SARAWAK HAS MAINTAINED autonomy when it comes to immigration control, ensuring that - mostly mainlanders - are unable to immigrate to the thinly populated state of Sarawak. Even if residents are travelling from other parts of Malaysia they still require ID, so it is important to ensure you have some form of identification on you at all times when in Sarawak.
The majority of travellers to Sarawak will arrive by plane, with the largest airport being located in Kuching and the international flights available include those to Singapore and Pontianak.
Due to the sheer size of Sarawak, travelling by air is probably the easiest form of travel when navigating your way around the state. The roads are especially poor by otherwise high Malaysian standards, again making planes the logical choice. A prime example would be when travelling between Kuching and Miri, which would take either one hour on a plane or 14 hours on a bus.

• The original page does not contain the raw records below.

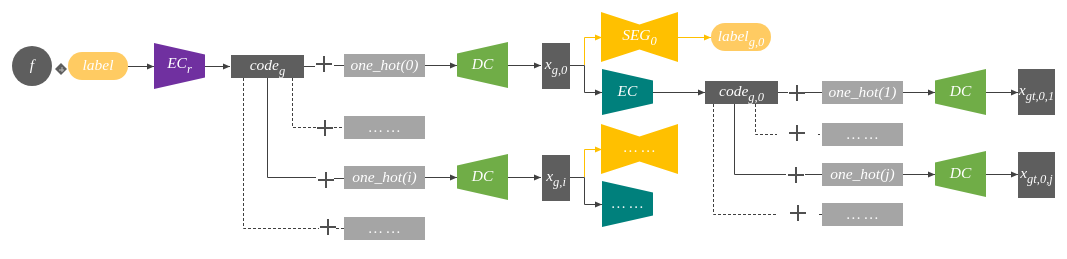
<!DOCTYPE html>
<html lang="en">
<head>
<meta charset="utf-8">
<title>Recursive code generation diagram</title>
<style>
:root {
  --ink: #404040;
  --dark: #5e5e5e;
  --grey: #a5a5a5;
  --purple: #7030a0;
  --green: #70ad47;
  --teal: #00807c;
  --amber: #ffc000;
  --pill: #ffcb62;
  --paper: #fff;
}
* { box-sizing: border-box; }
html, body { margin: 0; background: var(--paper); overflow: hidden; }
.diagram {
  position: relative;
  width: 1067px;
  height: 259px;
  overflow: hidden;
  font: italic 15.5px/1 "Liberation Serif", "Noto Serif", serif;
  color: var(--paper);
}
.wires { position: absolute; left: 0; top: 0; }
.node {
  position: absolute;
  left: var(--x);
  top: var(--y);
  display: flex;
  align-items: center;
  justify-content: center;
  white-space: nowrap;
}
.node span { position: relative; top: -1px; }
sub { position: relative; top: 5px; font-size: 12.5px; line-height: 0; vertical-align: baseline; }
.input { width: 40px; height: 40px; border-radius: 50%; background: var(--dark); }
.label { width: 60px; height: 28px; border-radius: 14px; background: var(--pill); }
.code { width: 73px; height: 23px; background: var(--dark); }
.code span { top: -2px; }
.one-hot { width: 81px; height: 23px; background: var(--grey); }
.encoder, .decoder { width: 51px; height: 46px; }
.encoder { background: var(--teal); clip-path: polygon(0 0, 100% 25%, 100% 75%, 0 100%); }
.root { background: var(--purple); }
.root span { top: -3px; }
.decoder { background: var(--green); clip-path: polygon(0 25%, 100% 0, 100% 100%, 0 75%); }
.segmenter {
  width: 77px; height: 50px;
  background: var(--amber);
  clip-path: polygon(0 0, 50% 25%, 100% 0, 100% 100%, 50% 75%, 0 100%);
}
.segmenter span { top: -2px; }
.output { width: 28px; height: 46px; background: var(--dark); }
.output span { top: -2px; }
.leaf { width: 37px; }
</style>
</head>
<body>
<main class="diagram">
  <svg class="wires" width="1067" height="259" viewBox="0 0 1067 259" aria-hidden="true">
    <defs>
      <marker id="arrow" markerUnits="userSpaceOnUse" markerWidth="8" markerHeight="8" refX="7" refY="4" orient="auto">
        <polygon points="0,1 7,4 0,7" fill="#404040"/>
      </marker>
      <marker id="arrow-amber" markerUnits="userSpaceOnUse" markerWidth="8" markerHeight="8" refX="7" refY="4" orient="auto">
        <polygon points="0,1 7,4 0,7" fill="#ffc000"/>
      </marker>
      <path id="plus" d="M-8 0H8M0-8V8" fill="none" stroke="#505050" stroke-width="2"/>
    </defs>
    <g fill="none" stroke="#404040" stroke-width="1" marker-end="url(#arrow)">
      <path d="M128 66.5H154"/>
      <path d="M205 66.5H230"/>
      <path d="M424 65.5H457"/>
      <path d="M508 65.5H541"/>
      <path d="M570 65.5H584.5V92.5H602"/>
      <path d="M653 92.5H705"/>
      <path d="M902 92.5H935"/>
      <path d="M986 92.5H1018"/>
      <path d="M424 177.5H457"/>
      <path d="M508 177.5H541"/>
      <path d="M570 177.5H584.5V204.5H602"/>
      <path d="M902 174.5H935"/>
      <path d="M986 174.5H1018"/>
    </g>
    <g fill="none" stroke="#ffc000" stroke-width="1" marker-end="url(#arrow-amber)">
      <path d="M584.5 65V37.5H602"/>
      <path d="M678 37.5H711"/>
      <path d="M584.5 177V149.5H602"/>
    </g>
    <g fill="none" stroke="#404040" stroke-width="1">
      <path d="M304 66.5H315M334 65.5H344"/>
      <path d="M267.5 77V177.5H316M334 178.5H344"/>
      <path d="M778 92.5H788M805 92.5H822"/>
      <path d="M734.5 103V174.5H786M805 174.5H822"/>
      <g stroke-dasharray="3 2">
        <path d="M292.5 78V127.5H316M334 127.5H344"/>
        <path d="M243.5 78V228.5H319M336 228.5H344"/>
        <path d="M755.5 104V134.5H777M818 134.5H820"/>
        <path d="M713.5 104V214.5H777M819 214.5H822"/>
      </g>
    </g>
    <use href="#plus" x="324" y="64"/>
    <use href="#plus" x="325" y="128"/>
    <use href="#plus" x="326" y="180"/>
    <use href="#plus" x="328" y="227"/>
    <use href="#plus" x="797" y="93"/>
    <use href="#plus" x="797" y="133"/>
    <use href="#plus" x="796" y="175"/>
    <use href="#plus" x="798" y="213"/>
    <polygon points="61,63 67,69 61,75 55,69" fill="#5e5e5e"/>
    <path d="M59 70H64M62 67V72" stroke="#bdbdbd" fill="none"/>
  </svg>

  <div class="node input" style="--x:12px;--y:46px"><span>f</span></div>
  <div class="node label" style="--x:68px;--y:52px"><span>label</span></div>
  <div class="node encoder root" style="--x:154px;--y:43px"><span>EC<sub>r</sub></span></div>
  <div class="node code" style="--x:231px;--y:55px"><span>code<sub>g</sub></span></div>

  <div class="node one-hot" style="--x:344px;--y:54px"><span>one_hot(0)</span></div>
  <div class="node one-hot" style="--x:344px;--y:116px"><span>… …</span></div>
  <div class="node one-hot" style="--x:344px;--y:166px"><span>one_hot(i)</span></div>
  <div class="node one-hot" style="--x:344px;--y:217px"><span>… …</span></div>

  <div class="node decoder" style="--x:457px;--y:42px"><span>DC</span></div>
  <div class="node decoder" style="--x:457px;--y:154px"><span>DC</span></div>
  <div class="node output" style="--x:542px;--y:43px"><span>x<sub>g,0</sub></span></div>
  <div class="node output" style="--x:542px;--y:155px"><span>x<sub>g,i</sub></span></div>

  <div class="node segmenter" style="--x:601px;--y:12px"><span>SEG<sub>0</sub></span></div>
  <div class="node label" style="--x:711px;--y:23px"><span>label<sub>g,0</sub></span></div>
  <div class="node encoder" style="--x:602px;--y:69px"><span>EC</span></div>
  <div class="node segmenter" style="--x:601px;--y:124px"><span>… …</span></div>
  <div class="node encoder" style="--x:602px;--y:181px"><span>… …</span></div>

  <div class="node code" style="--x:705px;--y:81px"><span>code<sub>g,0</sub></span></div>
  <div class="node one-hot" style="--x:822px;--y:81px"><span>one_hot(1)</span></div>
  <div class="node one-hot" style="--x:822px;--y:123px"><span>… …</span></div>
  <div class="node one-hot" style="--x:822px;--y:163px"><span>one_hot(j)</span></div>
  <div class="node one-hot" style="--x:822px;--y:203px"><span>… …</span></div>

  <div class="node decoder" style="--x:935px;--y:69px"><span>DC</span></div>
  <div class="node decoder" style="--x:935px;--y:151px"><span>DC</span></div>
  <div class="node output leaf" style="--x:1018px;--y:69px"><span>x<sub>gt,0,1</sub></span></div>
  <div class="node output leaf" style="--x:1018px;--y:152px"><span>x<sub>gt,0,j</sub></span></div>
</main>
</body>
</html>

However, if you would prefer to stay away from planes during your time in Sarawak then the vast majority of cities are connected by express buses if you can handle the extensive journey. You also have the option of express boats which are set up from the coast inland, along Borneo’s larger rivers and provide a faster alternative to buses and cheaper to planes.

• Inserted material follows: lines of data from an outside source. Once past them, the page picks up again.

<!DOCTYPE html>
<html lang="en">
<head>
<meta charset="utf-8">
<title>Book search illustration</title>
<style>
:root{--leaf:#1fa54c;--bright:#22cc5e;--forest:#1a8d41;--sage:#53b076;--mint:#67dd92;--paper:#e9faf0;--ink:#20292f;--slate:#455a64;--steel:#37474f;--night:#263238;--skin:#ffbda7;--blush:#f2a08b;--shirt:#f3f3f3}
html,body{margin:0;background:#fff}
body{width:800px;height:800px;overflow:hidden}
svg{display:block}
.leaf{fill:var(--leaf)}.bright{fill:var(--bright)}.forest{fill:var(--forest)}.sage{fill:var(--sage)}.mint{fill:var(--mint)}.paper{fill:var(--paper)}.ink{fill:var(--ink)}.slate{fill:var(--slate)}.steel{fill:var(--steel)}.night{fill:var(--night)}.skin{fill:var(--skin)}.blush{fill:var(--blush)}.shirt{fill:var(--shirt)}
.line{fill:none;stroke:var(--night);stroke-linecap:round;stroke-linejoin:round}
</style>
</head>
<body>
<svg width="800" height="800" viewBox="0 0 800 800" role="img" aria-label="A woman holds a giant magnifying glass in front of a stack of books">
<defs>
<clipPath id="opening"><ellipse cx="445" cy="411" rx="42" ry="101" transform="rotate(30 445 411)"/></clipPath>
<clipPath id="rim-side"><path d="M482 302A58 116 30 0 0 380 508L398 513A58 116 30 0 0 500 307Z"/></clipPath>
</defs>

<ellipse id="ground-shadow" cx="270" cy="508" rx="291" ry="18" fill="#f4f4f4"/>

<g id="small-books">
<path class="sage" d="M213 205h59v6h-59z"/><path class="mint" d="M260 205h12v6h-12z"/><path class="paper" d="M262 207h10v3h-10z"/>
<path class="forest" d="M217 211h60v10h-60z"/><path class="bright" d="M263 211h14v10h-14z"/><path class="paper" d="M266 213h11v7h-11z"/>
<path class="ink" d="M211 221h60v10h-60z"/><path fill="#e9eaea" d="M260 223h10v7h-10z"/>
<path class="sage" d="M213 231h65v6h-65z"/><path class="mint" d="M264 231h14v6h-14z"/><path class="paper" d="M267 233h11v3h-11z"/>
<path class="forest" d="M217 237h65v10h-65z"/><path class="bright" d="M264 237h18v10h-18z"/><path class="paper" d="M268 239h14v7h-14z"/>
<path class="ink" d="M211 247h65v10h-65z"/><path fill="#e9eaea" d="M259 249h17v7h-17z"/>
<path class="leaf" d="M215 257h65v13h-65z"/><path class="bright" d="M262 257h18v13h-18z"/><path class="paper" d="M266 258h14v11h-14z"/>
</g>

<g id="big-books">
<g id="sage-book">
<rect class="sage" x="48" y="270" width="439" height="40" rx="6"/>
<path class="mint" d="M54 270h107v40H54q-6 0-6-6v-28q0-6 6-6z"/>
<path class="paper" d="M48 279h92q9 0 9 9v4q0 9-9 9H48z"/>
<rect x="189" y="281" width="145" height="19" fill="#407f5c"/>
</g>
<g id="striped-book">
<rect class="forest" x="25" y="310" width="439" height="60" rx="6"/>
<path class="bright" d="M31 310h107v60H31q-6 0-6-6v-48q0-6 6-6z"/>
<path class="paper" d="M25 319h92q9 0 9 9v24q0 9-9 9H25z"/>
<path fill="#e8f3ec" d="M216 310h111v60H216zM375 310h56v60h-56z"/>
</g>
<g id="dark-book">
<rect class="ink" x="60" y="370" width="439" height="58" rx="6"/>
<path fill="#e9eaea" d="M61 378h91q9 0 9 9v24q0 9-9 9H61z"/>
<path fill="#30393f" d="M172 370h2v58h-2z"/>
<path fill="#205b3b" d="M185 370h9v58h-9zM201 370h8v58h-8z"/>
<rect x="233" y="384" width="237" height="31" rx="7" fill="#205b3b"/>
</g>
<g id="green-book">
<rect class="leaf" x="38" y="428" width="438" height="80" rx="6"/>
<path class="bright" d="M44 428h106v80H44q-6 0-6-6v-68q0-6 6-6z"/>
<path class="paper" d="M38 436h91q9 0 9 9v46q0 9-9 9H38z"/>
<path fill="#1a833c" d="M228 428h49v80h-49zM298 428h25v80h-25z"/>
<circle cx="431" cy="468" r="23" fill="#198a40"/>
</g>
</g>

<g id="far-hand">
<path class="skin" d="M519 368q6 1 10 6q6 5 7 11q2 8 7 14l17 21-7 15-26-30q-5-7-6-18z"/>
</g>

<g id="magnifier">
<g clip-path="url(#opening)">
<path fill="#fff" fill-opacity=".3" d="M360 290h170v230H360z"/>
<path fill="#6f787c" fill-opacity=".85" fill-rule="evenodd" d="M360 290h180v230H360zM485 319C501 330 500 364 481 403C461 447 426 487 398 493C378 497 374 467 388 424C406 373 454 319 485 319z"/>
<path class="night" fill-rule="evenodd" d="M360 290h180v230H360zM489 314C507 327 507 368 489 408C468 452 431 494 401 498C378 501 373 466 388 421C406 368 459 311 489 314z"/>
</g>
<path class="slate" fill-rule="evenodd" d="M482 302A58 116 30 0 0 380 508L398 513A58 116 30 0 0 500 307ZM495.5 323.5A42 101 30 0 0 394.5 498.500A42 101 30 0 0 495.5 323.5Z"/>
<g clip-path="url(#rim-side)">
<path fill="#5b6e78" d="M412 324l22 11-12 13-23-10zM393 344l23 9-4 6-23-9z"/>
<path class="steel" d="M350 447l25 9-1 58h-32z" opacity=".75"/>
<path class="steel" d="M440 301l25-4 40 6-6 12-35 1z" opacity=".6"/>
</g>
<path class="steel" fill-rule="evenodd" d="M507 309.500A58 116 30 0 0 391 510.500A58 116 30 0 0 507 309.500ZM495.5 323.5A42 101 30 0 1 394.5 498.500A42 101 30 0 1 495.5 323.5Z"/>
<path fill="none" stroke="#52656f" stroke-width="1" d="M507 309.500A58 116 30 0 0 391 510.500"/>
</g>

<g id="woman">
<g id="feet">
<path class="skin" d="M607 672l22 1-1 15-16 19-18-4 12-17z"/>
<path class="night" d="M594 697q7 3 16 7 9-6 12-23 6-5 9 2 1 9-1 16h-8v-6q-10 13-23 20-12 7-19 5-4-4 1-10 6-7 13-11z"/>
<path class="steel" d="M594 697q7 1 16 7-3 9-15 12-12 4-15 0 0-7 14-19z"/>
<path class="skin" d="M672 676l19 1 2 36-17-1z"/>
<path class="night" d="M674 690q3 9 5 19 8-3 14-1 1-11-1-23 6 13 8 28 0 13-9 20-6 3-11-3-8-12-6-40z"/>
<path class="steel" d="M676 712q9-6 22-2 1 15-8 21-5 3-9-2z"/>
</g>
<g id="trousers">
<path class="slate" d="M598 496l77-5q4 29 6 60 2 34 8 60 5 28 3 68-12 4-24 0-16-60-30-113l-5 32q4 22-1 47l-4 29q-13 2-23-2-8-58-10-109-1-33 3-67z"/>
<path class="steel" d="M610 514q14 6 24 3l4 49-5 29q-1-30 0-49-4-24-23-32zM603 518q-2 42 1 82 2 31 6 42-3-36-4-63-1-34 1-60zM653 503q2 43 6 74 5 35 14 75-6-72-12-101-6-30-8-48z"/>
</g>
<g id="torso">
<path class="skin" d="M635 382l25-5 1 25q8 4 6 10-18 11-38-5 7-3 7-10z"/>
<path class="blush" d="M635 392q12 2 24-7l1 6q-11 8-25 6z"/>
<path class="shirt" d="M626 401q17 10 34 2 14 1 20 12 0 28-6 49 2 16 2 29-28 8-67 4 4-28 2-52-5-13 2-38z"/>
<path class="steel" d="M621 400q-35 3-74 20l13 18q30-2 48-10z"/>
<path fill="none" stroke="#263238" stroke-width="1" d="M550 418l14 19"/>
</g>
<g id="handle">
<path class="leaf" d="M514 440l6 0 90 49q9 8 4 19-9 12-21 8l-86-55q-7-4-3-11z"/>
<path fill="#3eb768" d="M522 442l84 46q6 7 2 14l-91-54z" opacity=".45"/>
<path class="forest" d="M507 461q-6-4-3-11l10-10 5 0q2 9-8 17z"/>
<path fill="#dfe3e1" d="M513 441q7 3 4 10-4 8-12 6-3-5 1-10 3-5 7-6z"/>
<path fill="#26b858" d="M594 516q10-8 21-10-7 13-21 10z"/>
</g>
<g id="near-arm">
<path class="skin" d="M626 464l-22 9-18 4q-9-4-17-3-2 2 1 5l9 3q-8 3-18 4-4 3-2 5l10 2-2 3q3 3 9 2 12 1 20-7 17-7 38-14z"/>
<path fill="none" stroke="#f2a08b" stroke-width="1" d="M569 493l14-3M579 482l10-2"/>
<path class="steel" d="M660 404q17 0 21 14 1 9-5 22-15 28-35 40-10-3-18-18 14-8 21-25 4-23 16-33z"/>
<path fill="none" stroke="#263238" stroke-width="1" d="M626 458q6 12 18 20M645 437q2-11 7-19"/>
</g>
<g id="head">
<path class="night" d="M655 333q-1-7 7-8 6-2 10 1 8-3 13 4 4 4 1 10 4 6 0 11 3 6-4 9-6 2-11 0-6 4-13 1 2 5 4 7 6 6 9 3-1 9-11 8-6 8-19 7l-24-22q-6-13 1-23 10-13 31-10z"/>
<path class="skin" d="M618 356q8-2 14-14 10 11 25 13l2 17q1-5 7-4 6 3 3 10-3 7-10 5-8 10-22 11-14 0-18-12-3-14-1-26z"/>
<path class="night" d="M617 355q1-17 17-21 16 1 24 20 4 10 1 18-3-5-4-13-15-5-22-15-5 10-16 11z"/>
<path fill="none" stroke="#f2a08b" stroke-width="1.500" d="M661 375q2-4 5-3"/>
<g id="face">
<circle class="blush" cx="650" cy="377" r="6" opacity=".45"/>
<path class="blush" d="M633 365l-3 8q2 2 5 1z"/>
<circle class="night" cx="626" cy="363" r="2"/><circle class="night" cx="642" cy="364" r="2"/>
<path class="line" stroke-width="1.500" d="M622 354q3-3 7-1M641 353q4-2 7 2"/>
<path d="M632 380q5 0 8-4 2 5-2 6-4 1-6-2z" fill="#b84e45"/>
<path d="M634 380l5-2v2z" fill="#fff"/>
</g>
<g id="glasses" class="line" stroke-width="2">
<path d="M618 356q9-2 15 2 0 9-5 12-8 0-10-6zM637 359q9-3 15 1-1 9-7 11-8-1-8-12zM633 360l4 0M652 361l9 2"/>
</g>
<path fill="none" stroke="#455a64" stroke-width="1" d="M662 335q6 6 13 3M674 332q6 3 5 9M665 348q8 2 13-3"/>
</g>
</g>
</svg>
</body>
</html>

When you are actually in the cities themselves, there is a plethora of ways to see the sites and arrive at your meetings with ease. Most cities have local buses and taxies which not only serve the city centres but also the surrounding suburbs.
Kuching City by sunset